◆ Required work:
Sift the material for lines containing "overflow", and return them.

◆ Excerpted data:
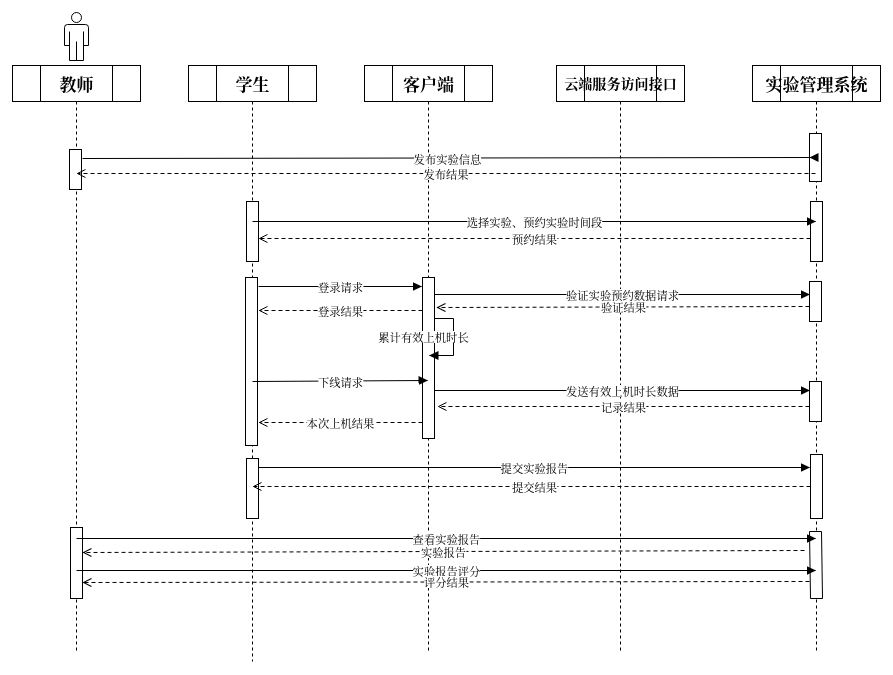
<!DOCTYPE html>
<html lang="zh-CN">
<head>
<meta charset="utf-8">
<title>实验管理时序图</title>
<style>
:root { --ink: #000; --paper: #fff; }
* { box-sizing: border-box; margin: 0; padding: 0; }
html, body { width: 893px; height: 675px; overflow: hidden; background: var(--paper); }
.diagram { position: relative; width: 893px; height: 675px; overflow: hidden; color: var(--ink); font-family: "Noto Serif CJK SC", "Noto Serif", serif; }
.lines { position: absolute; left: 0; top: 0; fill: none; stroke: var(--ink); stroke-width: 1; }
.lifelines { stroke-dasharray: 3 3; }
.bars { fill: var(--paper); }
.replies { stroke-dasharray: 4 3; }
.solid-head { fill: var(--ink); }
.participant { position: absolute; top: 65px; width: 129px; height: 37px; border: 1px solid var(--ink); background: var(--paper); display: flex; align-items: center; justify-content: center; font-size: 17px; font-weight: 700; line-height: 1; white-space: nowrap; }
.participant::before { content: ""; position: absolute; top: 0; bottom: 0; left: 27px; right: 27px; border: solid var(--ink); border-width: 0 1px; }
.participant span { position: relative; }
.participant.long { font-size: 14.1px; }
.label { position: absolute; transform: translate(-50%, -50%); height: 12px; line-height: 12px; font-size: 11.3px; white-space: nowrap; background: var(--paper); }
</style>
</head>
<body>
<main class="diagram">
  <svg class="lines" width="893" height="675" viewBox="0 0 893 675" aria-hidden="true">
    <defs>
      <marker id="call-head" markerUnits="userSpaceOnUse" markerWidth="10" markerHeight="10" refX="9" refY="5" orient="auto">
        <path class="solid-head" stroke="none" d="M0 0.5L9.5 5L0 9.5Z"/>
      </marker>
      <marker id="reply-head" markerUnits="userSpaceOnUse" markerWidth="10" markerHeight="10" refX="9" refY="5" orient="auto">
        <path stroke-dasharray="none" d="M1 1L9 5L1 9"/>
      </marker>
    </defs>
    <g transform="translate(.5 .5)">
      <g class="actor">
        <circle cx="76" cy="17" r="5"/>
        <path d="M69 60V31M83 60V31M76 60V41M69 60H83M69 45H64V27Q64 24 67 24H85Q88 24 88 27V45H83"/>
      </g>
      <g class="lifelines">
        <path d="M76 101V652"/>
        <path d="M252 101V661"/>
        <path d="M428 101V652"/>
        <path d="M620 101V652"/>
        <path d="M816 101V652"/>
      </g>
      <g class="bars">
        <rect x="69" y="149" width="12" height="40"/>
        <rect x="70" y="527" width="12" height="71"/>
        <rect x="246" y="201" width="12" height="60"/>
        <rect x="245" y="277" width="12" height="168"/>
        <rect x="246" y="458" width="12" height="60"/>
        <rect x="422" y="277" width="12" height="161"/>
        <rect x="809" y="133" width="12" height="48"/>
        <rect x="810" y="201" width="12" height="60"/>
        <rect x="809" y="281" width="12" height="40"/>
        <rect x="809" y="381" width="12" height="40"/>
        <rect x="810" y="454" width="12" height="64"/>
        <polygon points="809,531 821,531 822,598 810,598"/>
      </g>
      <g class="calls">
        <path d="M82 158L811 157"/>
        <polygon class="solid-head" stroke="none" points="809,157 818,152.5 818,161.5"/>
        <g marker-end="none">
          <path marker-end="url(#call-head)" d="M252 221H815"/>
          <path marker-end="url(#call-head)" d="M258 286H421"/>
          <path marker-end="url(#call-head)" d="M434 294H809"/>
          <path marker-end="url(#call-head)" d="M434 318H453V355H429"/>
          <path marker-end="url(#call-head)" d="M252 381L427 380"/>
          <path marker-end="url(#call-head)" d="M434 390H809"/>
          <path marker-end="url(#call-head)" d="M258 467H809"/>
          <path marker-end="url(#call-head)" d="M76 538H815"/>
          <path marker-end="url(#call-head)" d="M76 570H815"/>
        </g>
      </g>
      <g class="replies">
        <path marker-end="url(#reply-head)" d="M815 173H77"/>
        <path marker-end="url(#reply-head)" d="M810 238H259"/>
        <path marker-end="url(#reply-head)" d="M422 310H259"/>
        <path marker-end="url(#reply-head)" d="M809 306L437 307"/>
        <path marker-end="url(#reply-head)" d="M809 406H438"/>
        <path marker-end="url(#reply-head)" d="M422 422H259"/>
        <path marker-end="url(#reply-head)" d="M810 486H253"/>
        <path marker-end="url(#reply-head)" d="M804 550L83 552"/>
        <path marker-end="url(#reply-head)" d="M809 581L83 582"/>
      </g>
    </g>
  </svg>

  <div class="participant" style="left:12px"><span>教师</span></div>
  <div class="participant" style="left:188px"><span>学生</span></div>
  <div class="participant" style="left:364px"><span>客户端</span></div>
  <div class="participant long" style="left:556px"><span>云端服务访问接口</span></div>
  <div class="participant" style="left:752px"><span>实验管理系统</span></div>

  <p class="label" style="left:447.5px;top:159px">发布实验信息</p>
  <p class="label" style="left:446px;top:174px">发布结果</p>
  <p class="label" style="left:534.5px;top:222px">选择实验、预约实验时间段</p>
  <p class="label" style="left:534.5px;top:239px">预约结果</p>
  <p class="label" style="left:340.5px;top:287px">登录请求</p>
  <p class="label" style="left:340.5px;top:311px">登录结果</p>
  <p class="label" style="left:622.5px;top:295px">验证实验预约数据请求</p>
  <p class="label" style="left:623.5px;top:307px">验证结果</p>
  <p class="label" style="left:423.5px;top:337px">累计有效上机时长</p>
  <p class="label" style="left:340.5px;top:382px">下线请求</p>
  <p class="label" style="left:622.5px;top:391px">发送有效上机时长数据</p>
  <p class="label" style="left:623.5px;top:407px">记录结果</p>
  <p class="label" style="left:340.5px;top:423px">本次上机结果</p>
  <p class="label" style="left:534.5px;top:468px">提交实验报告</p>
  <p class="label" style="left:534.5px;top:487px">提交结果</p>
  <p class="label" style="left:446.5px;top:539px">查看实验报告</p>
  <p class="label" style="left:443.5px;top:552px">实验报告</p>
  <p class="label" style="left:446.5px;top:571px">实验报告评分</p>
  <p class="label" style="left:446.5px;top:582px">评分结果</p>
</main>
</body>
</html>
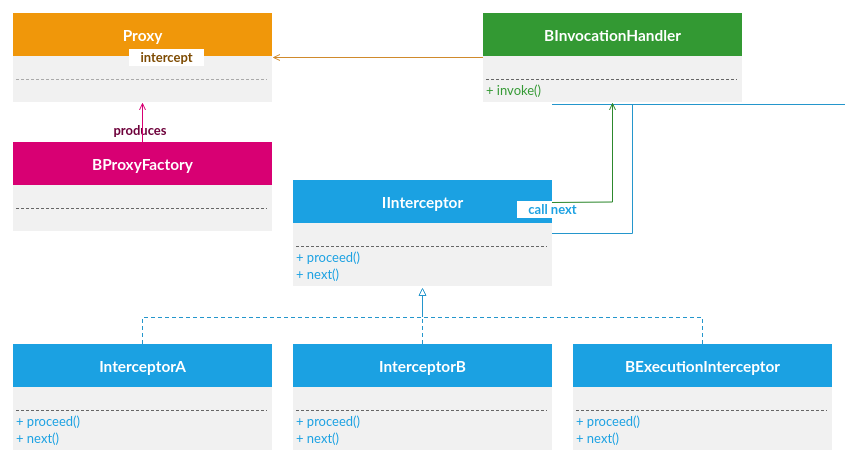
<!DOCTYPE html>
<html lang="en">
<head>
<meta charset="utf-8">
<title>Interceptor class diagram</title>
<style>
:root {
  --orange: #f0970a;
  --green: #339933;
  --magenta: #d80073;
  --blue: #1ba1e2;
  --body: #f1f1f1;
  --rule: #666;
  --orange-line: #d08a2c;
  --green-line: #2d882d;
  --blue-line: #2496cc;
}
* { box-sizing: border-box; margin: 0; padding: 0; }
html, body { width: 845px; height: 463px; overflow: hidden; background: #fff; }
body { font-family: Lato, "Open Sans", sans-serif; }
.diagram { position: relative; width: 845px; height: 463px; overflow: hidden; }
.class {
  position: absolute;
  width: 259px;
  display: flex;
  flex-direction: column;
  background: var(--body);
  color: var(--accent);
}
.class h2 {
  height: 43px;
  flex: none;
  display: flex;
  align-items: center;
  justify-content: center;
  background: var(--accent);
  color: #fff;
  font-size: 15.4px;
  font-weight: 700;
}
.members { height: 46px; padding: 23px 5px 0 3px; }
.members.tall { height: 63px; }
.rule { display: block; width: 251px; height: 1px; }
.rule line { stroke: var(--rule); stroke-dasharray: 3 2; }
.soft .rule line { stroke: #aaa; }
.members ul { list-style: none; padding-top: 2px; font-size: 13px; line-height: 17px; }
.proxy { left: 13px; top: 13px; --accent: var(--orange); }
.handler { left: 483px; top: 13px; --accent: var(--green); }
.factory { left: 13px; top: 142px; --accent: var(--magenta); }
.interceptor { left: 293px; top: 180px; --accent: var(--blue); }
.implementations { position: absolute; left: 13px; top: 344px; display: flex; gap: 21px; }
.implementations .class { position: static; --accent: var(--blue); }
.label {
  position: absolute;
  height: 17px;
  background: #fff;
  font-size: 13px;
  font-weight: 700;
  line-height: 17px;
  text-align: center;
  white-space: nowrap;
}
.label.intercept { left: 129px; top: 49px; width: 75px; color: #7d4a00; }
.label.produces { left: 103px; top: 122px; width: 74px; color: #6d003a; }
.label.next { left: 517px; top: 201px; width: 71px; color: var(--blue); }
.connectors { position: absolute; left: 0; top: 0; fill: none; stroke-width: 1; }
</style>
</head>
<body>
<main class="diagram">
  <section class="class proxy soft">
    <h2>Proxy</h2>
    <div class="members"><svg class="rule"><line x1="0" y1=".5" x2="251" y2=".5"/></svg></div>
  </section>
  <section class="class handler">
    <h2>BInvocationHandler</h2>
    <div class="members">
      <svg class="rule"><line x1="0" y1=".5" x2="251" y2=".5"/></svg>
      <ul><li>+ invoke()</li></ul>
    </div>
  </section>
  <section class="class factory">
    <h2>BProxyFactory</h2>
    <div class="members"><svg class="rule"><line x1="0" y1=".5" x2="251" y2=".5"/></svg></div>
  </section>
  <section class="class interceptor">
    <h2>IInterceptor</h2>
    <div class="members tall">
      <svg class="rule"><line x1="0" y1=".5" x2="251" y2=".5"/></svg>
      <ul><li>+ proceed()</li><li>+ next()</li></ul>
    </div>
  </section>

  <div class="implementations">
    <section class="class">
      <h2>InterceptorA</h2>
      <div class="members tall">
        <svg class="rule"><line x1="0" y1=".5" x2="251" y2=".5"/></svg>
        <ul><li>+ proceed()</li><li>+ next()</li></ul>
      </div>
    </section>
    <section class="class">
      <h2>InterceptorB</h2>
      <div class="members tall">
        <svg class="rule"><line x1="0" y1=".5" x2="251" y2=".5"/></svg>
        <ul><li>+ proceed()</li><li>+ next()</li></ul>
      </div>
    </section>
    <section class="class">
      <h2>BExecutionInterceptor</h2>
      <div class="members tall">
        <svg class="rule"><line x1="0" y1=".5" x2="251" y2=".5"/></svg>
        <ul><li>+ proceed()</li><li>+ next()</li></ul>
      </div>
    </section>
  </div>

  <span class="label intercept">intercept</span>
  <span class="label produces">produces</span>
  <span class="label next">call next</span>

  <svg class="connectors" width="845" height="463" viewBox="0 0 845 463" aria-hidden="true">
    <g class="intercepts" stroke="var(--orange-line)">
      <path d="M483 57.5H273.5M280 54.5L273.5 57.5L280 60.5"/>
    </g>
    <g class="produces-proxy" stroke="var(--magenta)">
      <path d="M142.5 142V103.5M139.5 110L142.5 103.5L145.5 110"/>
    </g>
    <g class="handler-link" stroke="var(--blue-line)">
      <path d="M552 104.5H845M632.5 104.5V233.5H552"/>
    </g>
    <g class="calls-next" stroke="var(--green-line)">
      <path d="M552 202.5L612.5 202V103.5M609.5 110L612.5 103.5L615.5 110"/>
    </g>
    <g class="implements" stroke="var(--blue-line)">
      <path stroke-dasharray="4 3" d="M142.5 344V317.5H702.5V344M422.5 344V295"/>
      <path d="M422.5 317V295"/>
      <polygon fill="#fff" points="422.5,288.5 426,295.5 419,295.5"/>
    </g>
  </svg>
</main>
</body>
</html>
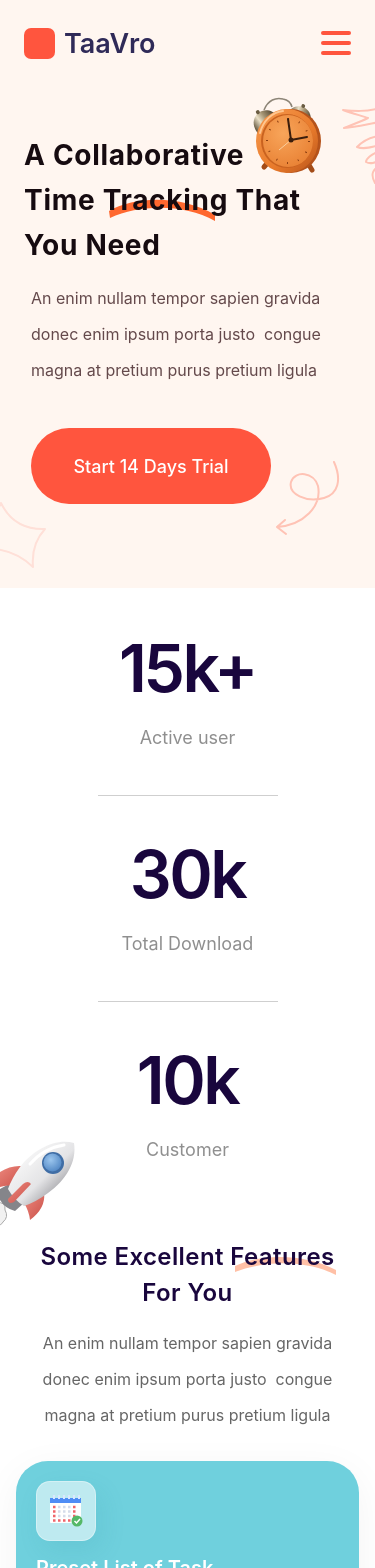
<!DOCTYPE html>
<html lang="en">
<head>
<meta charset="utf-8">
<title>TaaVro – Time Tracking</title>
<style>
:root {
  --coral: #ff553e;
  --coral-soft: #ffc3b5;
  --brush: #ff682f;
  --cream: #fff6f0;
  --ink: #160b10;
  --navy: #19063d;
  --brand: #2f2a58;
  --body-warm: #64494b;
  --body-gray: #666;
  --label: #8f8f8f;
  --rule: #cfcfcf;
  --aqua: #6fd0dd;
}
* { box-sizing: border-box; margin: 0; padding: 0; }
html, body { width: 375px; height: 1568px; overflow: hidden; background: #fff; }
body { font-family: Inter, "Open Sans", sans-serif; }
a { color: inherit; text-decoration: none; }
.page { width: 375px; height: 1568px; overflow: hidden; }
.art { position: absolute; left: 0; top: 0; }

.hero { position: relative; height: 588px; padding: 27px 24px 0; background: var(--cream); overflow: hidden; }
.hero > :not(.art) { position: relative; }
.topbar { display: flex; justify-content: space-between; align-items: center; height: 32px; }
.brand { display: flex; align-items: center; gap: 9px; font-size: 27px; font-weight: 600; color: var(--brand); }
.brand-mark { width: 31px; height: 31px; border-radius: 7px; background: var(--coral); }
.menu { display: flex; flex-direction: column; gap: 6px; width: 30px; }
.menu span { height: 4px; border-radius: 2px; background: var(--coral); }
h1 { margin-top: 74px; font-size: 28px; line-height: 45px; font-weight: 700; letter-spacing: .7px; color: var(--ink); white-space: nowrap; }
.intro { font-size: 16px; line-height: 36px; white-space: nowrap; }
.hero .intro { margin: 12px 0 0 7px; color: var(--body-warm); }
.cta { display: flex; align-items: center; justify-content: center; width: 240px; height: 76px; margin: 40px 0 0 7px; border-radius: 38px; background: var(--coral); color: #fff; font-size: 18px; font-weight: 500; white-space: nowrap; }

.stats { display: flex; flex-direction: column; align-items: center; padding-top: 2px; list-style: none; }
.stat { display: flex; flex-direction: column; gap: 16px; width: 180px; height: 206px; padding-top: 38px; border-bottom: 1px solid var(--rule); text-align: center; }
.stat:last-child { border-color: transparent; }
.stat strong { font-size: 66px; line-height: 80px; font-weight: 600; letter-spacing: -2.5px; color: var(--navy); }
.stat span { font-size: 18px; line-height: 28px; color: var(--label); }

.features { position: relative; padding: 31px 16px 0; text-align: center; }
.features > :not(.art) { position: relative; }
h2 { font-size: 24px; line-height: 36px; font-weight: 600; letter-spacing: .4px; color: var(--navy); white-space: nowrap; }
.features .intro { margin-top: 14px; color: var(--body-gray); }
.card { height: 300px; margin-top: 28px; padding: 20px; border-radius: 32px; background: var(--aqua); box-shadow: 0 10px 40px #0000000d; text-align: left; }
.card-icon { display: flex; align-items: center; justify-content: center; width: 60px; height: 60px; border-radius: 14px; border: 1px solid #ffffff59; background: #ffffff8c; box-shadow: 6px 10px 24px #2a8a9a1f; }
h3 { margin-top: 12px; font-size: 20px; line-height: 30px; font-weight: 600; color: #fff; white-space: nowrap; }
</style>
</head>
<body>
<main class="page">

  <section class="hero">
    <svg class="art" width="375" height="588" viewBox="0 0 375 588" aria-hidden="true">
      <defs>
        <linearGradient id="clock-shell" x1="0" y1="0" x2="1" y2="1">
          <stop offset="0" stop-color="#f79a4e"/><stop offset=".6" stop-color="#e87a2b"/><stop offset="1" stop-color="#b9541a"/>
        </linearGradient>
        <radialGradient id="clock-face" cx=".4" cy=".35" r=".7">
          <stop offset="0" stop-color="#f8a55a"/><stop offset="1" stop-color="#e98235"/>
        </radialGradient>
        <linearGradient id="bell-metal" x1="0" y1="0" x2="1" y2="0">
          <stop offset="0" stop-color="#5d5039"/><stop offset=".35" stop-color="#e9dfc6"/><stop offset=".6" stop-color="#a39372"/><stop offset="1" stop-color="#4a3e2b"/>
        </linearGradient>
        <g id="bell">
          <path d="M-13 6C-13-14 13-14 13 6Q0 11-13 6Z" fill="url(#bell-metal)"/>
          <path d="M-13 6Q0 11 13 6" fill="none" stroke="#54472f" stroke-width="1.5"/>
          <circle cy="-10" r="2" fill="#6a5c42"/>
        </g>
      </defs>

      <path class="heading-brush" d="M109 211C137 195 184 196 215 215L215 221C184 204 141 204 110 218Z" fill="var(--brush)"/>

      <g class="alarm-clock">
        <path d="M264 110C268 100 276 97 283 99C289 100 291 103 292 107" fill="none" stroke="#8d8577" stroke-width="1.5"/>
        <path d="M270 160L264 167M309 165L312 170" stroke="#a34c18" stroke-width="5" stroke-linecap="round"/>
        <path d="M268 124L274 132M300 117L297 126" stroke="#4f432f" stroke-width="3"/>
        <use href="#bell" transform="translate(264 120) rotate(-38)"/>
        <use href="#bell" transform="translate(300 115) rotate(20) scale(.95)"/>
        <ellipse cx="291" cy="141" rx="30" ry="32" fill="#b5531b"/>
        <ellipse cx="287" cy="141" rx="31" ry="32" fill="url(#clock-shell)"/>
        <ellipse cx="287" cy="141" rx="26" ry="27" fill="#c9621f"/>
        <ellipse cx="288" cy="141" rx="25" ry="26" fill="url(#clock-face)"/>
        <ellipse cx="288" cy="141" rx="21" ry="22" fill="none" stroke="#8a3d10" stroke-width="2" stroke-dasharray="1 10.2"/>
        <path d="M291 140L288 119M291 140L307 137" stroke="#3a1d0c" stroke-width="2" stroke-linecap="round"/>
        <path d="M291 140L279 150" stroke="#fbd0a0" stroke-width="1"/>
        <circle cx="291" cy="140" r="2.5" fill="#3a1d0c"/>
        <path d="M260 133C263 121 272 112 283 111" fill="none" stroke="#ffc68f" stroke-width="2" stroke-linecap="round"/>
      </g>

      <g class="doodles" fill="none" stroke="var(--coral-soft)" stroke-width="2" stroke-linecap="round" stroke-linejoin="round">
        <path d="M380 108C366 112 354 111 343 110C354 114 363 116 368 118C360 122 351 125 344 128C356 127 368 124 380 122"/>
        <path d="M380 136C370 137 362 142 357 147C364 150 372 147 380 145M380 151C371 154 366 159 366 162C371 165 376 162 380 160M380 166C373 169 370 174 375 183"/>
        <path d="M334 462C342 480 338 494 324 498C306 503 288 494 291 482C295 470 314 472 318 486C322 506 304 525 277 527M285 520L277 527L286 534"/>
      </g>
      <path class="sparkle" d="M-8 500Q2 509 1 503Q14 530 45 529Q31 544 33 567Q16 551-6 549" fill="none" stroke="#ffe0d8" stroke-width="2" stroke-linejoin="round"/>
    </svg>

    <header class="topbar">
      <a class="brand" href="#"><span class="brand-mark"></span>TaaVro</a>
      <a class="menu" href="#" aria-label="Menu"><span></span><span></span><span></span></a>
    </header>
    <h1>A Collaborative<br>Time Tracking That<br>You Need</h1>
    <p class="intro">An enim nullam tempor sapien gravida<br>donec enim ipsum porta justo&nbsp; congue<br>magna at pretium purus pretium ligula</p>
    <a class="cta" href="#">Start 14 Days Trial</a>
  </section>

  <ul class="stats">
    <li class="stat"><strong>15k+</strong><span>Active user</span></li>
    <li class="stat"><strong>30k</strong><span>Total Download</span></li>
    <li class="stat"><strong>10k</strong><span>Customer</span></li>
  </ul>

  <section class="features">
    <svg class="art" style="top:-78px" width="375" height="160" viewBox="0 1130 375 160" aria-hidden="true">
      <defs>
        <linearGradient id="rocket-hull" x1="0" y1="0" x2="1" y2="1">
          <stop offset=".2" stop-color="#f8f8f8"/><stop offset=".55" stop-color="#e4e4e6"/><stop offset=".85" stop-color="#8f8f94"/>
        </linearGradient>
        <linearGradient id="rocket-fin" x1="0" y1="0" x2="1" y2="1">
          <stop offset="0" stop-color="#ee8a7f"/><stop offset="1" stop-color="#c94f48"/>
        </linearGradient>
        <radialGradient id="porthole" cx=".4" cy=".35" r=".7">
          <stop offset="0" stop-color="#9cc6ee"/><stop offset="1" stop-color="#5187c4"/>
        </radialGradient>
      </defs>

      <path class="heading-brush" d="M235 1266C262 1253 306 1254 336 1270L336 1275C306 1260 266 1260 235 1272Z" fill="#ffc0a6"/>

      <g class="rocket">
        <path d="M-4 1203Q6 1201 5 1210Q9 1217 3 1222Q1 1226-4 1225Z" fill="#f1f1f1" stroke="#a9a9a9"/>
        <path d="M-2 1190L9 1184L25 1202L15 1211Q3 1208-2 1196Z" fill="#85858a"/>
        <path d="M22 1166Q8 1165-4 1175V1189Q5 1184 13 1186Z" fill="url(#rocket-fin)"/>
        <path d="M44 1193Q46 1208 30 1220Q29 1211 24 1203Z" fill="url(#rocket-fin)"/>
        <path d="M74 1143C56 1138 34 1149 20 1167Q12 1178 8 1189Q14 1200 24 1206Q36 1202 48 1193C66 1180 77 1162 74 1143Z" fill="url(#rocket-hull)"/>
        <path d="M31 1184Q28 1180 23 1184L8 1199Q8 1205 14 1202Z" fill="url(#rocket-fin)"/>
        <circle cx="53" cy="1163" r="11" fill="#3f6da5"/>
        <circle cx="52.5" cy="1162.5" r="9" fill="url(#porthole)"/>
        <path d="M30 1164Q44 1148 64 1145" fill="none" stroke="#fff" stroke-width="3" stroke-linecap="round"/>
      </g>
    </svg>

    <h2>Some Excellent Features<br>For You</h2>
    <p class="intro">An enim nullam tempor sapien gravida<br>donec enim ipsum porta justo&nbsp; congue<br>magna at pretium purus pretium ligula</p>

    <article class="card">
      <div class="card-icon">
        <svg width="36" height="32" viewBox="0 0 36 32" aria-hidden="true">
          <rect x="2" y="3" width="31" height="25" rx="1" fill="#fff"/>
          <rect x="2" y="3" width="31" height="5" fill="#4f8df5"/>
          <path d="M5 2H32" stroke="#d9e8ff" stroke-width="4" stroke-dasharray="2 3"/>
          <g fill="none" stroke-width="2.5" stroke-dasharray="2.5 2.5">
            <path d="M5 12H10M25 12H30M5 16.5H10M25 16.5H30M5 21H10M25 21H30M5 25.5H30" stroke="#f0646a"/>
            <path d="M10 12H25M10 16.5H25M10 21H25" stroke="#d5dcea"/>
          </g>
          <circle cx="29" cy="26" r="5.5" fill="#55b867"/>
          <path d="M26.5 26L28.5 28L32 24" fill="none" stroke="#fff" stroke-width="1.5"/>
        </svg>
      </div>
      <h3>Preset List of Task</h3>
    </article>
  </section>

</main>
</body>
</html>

◆ Solution:
html, body { width: 893px; height: 675px; overflow: hidden; background: var(--paper); }
.diagram { position: relative; width: 893px; height: 675px; overflow: hidden; color: var(--ink); font-family: "Noto Serif CJK SC", "Noto Serif", serif; }
html, body { width: 845px; height: 463px; overflow: hidden; background: #fff; }
.diagram { position: relative; width: 845px; height: 463px; overflow: hidden; }
html, body { width: 375px; height: 1568px; overflow: hidden; background: #fff; }
.page { width: 375px; height: 1568px; overflow: hidden; }
.hero { position: relative; height: 588px; padding: 27px 24px 0; background: var(--cream); overflow: hidden; }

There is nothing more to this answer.